Animals under observation include chickens, fish, boars, and toads. The farmers will be on the lookout for such behaviors as chickens flying on top of tree branches, fish leaping out of the water, and toads moving as a group. The bureau wants the farmers to report animal behavior twice a day using QQ, an instant messaging program popular in China. And to assist them in their task, cameras have been set up for constant monitoring.
“Seismological experts will analyze reported abnormalities to decide whether or not a possible earthquake is imminent,” noted Zhou Hongbing, a breeder turned earthquake observer at Banqiao Ecological Park.
Over the coming months, Nanjing wants to add another seven farms to the project. To qualify, candidate farms need to have enough space and sample animals to perform the required cross checks. Preferred farms also need to be located in quiet neighborhoods away from factories or mines. As pointed out by Shen Zhijun, a keeper at Hongshan Forest Zoo in Nanjing, animals used to forecast earthquakes need to be sensitive to infrasound, but not other changes in environment or weather.
But is there any truth to the assertion that animals can predict earthquakes? There certainly seems to be plenty of anecdotal evidence. As China Daily reports:
As early as the 1970s, 58 kinds of animals are were found to display abnormal behavior before earthquakes. They included wild and domesticated animals such as cats, dogs, pandas, fish, snakes, rats, ants and bees, according to a survey by the Institute of Zoology, Chinese Academy of Sciences.
Cave animals, such as rats and snakes, are found to be more sensitive than those living above the ground, and smaller ones more sensitive than bigger ones.
Records of quakes show that animals displayed abnormal behavior before they occured. For example, six weeks before the devastating earthquake in Yingkou, Northeast China’s Liaoning province, in 1975, snakes in hibernation left their caves and geese kept honking and refusing to enter their nests. Also before the deadly earthquake striking Tangshan, North China’s Hebei province, hordes of rats were seen fleeing nests and more than 100 skunks migrating.
Still, scientists aren’t entirely sure if a connection truly exists; much more empirical evidence is required. Hopefully this project in China will provide some much needed data. It’s worth pointing out, however, that a recent study showed measurable changes in animal activity prior to a magnitude 7 earthquake in the Peruvian Andes. Rats in particular seem attuned to seismic disturbances. The scientists theorize that ionospheric perturbations may be sensed by animals, who react by fleeing their immediate area.

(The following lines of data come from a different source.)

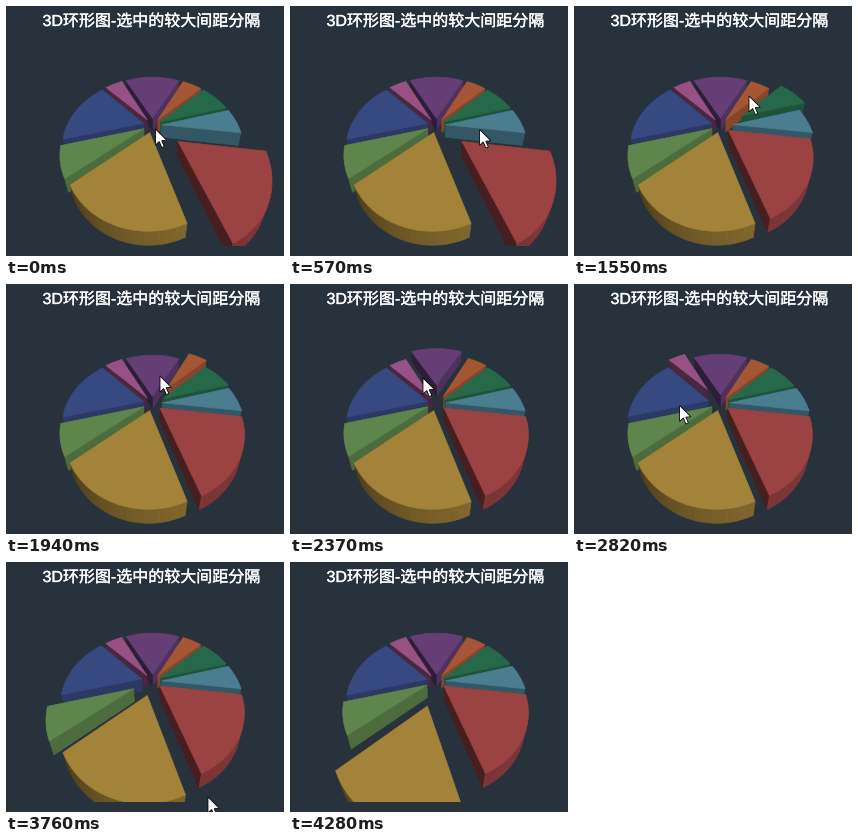
A matplotlib script for the animation above (4380 ms loop, 278x250 px).

```python
import numpy as np
import matplotlib.pyplot as plt
from matplotlib.animation import FuncAnimation
from matplotlib.collections import PolyCollection
from matplotlib.colors import to_rgb
from matplotlib.patches import Polygon, Rectangle
from matplotlib.patheffects import withStroke

W, H, DPI = 278, 250, 64
STEP, FRAMES = 60, 73
BG = "#28323c"

# slices run counterclockwise from START (degrees)
START = 134.5
SPANS = [60, 25, 69.5, 63.5, 23, 28, 19, 55, 17]
COLORS = ["#5470c6", "#91cc75", "#fac858", "#ee6666", "#73c0de",
          "#3ba272", "#fc8452", "#9a60b4", "#ea7ccc"]
N = len(SPANS)
EDGES = np.radians(START + np.cumsum([0] + SPANS))
BACK_TO_FRONT = np.argsort(-np.sin((EDGES[:-1] + EDGES[1:]) / 2))
RADIUS, REST, OUT = 0.89, 0.11, 0.352

# the selection steps around the ring at an even pace, red slice first
FIRST_PICK = 3
TAU = 220
MARKS = np.concatenate([[-np.inf], 750 + 413 * np.arange(N - 1), [np.inf]])

# pointer key points: time, x, y
PATH = np.array([
    (30, 149.5, 123), (120, 168, 130), (600, 191, 123), (930, 196, 95),
    (1530, 175, 90), (2370, 133, 94), (3000, 97, 130), (3270, 111, 167),
    (3750, 202, 235), (3900, 229, 253)])
ARROW = np.array([(0, 0), (0, 16), (3.7, 12.5), (6.3, 18.6), (8.8, 17.5),
                  (6.2, 11.7), (11.3, 11.4)])


def polar(radius, angle):
    return radius * np.stack([np.cos(angle), np.sin(angle)], axis=-1)


def project(pts, low=0):
    """Perspective view of plane points; low=1 is the underside."""
    x, y = pts.T
    w = 1 + 0.378 * y + 0.035 * low
    return np.column_stack([146.4 + 85.7 * x / w,
                            119.3 + (12.9 * low - 66.4 * y) / w])


def ease(u):
    return -np.expm1(-max(u, 0) / TAU)


def pulled(i, t):
    """How far slice i is pulled out at time t, from 0 to 1."""
    turn = (i - FIRST_PICK) % N
    return ease(t - MARKS[turn]) - ease(t - MARKS[turn + 1])


def wall_light(normal):
    return 0.30 + 0.23 * max(0, np.cos(normal + np.radians(50)))


def faces_front(quad):
    x, y = quad.T
    return np.sum(x * np.roll(y, -1) - np.roll(x, -1) * y) > 0


def slice_faces(i, t):
    """Visible walls of slice i, then its top, each with a colour."""
    a0, a1 = EDGES[i:i + 2]
    tip = polar(REST + (OUT - REST) * pulled(i, t), (a0 + a1) / 2)
    ring = np.vstack([tip, tip + polar(RADIUS, np.linspace(a0, a1, 24))])
    top, base = project(ring), project(ring, 1)
    rgb = np.array(to_rgb(COLORS[i]))
    for j in range(len(ring)):
        k = (j + 1) % len(ring)
        quad = np.array([top[j], top[k], base[k], base[j]])
        if faces_front(quad):
            dx, dy = ring[k] - ring[j]
            yield quad, rgb * wall_light(np.arctan2(-dx, dy))
    yield top, rgb * 0.65


plt.rcParams["font.family"] = ["Liberation Sans", "Noto Sans CJK JP"]
fig = plt.figure(figsize=(W / DPI, H / DPI), dpi=DPI, facecolor=BG)
ax = fig.add_axes([0, 0, 1, 1])
ax.set(xlim=(0, W), ylim=(H, 0))
ax.axis("off")

ax.text(36.5, 20, "3D环形图-选中的较大间距分隔", color="white",
        fontsize=16 * 72 / DPI, va="baseline",
        path_effects=[withStroke(linewidth=0.35, foreground="white")])
pie = PolyCollection([], linewidths=0.7, edgecolors="face")
ax.add_collection(pie, autolim=False)
pie.set_clip_path(Rectangle((0, 0), W, 240, transform=ax.transData))
pointer = ax.add_patch(Polygon(ARROW, facecolor="white", edgecolor="black",
                               linewidth=0.9, zorder=5))


def draw(n):
    t = (n + 0.5) * STEP
    faces = [f for i in BACK_TO_FRONT for f in slice_faces(i, t)]
    verts, colors = zip(*faces)
    pie.set_verts(verts)
    pie.set_facecolor(colors)
    key, x, y = PATH.T
    pointer.set_xy(ARROW + [np.interp(t, key, x), np.interp(t, key, y)])
    return pie, pointer


anim = FuncAnimation(fig, draw, frames=FRAMES, interval=STEP, repeat=True,
                     repeat_delay=0)
plt.show()
```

All this said, the Chinese scientists have their work cut out for them. It’ll be extraordinarily difficult to correlate “abnormal” animal behavior in relation to an ensuing earthquake. The researchers will run the risk of reading too much into certain behaviors. But if links can be established, this could prove to be a tremendously beneficial project.